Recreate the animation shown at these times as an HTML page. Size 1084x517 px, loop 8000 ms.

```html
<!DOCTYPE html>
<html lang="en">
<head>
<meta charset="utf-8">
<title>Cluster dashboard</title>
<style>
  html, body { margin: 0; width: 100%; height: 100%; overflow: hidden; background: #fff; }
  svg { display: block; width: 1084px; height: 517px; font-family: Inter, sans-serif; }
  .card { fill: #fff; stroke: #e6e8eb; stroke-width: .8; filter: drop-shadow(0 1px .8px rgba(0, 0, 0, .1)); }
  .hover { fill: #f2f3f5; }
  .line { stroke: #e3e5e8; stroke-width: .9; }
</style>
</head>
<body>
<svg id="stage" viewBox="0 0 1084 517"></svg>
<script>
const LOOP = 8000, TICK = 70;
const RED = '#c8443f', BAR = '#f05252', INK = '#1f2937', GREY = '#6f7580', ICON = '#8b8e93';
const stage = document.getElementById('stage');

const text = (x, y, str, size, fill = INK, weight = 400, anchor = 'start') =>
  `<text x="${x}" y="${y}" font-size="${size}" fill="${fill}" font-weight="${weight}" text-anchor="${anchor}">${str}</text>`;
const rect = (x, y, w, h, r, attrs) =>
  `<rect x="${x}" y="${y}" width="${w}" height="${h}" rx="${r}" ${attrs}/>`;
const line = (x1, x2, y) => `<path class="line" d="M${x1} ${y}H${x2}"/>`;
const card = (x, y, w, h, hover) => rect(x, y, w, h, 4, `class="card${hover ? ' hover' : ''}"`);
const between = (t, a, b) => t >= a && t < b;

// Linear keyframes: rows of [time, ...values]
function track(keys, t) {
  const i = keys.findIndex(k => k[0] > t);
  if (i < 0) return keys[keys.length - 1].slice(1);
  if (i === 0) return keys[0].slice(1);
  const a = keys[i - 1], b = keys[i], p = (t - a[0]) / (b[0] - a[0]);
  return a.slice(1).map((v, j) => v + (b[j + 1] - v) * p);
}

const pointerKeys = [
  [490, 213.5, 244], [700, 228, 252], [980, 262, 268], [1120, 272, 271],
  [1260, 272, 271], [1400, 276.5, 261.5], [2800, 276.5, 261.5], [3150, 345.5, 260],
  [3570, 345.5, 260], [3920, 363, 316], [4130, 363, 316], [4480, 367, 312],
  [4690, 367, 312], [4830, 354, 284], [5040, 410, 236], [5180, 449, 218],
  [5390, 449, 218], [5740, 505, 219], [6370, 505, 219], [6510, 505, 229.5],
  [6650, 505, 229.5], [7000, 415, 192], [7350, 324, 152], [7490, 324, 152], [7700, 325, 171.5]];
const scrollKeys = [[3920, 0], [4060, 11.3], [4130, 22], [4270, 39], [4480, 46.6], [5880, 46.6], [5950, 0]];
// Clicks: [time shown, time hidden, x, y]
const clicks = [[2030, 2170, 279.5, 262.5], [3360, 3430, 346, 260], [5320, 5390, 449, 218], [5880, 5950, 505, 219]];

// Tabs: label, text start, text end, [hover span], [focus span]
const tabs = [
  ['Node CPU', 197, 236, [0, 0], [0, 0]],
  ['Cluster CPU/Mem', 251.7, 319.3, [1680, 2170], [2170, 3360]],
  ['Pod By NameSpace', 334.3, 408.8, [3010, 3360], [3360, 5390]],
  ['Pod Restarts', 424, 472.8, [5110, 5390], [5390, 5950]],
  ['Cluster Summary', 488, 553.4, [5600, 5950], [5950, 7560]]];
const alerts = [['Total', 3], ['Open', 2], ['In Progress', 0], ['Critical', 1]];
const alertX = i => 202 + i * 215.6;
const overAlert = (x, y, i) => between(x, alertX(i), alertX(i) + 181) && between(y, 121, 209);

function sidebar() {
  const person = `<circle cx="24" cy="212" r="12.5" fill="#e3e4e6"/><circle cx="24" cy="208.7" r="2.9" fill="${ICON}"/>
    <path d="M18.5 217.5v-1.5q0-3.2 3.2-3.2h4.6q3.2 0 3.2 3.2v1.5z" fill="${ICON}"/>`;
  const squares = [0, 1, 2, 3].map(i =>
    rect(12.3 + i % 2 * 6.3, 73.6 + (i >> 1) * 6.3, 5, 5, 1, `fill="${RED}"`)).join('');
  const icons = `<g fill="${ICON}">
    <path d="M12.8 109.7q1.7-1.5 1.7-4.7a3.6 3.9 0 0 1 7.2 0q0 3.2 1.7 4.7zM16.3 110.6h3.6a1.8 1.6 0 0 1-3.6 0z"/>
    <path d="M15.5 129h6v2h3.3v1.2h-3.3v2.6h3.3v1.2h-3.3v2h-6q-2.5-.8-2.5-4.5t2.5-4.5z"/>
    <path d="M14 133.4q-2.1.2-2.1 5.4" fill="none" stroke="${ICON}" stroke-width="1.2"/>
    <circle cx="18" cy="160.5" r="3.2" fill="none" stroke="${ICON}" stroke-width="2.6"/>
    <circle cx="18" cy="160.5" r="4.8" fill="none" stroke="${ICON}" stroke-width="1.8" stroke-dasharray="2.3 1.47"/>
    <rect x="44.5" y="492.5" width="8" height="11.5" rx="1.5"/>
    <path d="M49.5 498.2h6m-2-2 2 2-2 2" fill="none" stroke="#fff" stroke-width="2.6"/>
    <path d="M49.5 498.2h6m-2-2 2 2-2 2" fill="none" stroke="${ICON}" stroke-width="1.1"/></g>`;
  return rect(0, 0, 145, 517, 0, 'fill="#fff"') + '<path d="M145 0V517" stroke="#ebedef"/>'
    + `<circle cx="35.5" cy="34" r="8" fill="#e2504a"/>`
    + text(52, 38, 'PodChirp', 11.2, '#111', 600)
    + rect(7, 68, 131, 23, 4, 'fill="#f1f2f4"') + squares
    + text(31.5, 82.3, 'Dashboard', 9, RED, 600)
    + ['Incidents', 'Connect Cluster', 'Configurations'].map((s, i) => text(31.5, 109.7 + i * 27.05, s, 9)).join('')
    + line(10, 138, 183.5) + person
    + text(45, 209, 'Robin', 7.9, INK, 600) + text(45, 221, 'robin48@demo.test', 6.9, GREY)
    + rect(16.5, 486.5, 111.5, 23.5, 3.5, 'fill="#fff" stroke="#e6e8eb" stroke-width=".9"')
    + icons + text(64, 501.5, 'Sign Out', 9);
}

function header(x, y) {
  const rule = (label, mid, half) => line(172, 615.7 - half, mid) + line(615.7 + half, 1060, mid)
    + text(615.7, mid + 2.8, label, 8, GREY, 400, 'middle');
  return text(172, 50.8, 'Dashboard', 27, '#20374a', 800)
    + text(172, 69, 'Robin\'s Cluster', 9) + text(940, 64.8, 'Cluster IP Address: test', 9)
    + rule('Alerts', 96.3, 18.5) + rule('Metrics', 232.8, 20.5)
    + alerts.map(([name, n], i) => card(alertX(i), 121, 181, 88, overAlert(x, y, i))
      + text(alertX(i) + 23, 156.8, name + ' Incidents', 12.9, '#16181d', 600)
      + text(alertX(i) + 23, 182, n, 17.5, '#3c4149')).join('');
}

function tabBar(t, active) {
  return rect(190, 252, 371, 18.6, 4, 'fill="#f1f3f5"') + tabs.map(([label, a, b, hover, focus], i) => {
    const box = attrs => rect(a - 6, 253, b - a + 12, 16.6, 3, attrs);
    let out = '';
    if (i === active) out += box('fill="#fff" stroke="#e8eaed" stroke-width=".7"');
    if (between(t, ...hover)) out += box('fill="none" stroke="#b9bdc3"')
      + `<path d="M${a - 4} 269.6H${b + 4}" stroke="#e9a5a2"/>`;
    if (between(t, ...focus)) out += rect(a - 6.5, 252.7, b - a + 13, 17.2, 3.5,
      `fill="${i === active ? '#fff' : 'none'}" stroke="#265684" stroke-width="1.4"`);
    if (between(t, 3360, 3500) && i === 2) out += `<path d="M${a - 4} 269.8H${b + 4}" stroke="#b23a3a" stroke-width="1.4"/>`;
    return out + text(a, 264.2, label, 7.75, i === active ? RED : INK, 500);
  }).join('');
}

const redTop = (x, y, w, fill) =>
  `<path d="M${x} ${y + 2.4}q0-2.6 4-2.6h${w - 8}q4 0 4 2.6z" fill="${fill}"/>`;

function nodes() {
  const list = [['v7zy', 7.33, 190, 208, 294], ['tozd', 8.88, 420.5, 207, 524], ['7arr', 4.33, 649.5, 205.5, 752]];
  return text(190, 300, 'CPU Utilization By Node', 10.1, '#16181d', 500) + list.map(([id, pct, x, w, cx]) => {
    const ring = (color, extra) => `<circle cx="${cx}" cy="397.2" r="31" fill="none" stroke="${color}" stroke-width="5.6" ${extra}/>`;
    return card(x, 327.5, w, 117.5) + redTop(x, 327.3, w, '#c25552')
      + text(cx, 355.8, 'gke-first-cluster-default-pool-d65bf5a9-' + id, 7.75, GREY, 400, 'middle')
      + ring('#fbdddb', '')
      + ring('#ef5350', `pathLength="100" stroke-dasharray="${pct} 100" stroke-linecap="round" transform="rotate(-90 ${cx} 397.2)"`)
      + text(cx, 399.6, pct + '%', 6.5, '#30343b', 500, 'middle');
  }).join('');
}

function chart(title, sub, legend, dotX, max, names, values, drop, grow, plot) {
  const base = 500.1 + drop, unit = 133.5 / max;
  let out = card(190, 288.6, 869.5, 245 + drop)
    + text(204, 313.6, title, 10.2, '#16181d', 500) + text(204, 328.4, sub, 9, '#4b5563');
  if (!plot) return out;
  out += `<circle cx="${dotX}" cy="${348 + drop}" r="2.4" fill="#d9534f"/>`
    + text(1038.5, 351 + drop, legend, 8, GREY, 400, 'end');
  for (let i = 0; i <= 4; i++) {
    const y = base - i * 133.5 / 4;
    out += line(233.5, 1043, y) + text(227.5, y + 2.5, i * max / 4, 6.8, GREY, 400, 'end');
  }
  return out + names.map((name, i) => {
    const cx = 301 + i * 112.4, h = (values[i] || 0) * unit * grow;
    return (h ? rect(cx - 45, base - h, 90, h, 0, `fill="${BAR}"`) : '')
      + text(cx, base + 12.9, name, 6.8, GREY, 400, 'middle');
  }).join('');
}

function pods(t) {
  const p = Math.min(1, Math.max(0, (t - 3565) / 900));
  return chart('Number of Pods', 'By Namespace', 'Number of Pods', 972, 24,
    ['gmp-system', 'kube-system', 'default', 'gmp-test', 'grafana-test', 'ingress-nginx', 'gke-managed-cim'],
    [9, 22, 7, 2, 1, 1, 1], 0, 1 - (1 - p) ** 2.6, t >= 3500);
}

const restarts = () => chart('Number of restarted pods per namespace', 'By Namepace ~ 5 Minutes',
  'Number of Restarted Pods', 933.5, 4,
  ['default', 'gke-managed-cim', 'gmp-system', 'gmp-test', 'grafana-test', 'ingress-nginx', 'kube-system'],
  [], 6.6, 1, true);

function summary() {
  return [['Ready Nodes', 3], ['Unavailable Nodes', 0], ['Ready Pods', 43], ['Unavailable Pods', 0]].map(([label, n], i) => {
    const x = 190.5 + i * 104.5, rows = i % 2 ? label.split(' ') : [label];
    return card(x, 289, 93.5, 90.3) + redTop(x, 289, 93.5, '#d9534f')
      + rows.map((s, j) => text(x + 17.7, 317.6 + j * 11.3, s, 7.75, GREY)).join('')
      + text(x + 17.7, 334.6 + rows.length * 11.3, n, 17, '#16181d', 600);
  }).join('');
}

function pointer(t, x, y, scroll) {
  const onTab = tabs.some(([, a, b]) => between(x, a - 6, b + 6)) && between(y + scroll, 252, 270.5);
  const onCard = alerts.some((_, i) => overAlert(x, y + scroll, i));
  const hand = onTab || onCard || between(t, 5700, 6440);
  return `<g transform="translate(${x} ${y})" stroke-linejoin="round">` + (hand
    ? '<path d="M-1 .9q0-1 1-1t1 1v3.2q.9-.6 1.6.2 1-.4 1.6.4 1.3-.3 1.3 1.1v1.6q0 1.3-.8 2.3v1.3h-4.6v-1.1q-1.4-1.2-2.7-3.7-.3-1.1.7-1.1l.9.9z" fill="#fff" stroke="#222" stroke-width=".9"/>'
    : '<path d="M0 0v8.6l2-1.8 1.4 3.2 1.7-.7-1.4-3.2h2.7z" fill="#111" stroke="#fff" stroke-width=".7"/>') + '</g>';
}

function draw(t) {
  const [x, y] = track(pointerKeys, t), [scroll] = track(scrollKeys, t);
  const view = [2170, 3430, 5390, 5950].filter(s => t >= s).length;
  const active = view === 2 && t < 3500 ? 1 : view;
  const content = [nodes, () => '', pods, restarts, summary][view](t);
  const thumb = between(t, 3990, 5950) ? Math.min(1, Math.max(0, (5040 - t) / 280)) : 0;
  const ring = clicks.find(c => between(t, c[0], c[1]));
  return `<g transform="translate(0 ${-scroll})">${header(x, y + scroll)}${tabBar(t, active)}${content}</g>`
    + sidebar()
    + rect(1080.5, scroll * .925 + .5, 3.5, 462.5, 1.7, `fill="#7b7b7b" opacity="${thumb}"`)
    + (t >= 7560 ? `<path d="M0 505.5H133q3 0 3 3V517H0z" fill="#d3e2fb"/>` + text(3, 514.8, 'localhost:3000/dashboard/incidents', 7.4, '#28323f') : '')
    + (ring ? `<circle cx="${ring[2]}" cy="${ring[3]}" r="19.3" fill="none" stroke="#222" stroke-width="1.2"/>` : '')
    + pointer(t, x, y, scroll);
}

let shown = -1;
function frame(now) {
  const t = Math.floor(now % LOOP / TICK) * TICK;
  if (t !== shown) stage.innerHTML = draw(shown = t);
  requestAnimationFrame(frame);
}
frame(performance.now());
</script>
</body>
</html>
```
------------------------------------
▶ **WHAT IS NEEDED**:
Copy out, from the material above, each line in which the string "anchor" is found.

▶ **SOLVED EXERCISE**:
const text = (x, y, str, size, fill = INK, weight = 400, anchor = 'start') =>
  `<text x="${x}" y="${y}" font-size="${size}" fill="${fill}" font-weight="${weight}" text-anchor="${anchor}">${str}</text>`;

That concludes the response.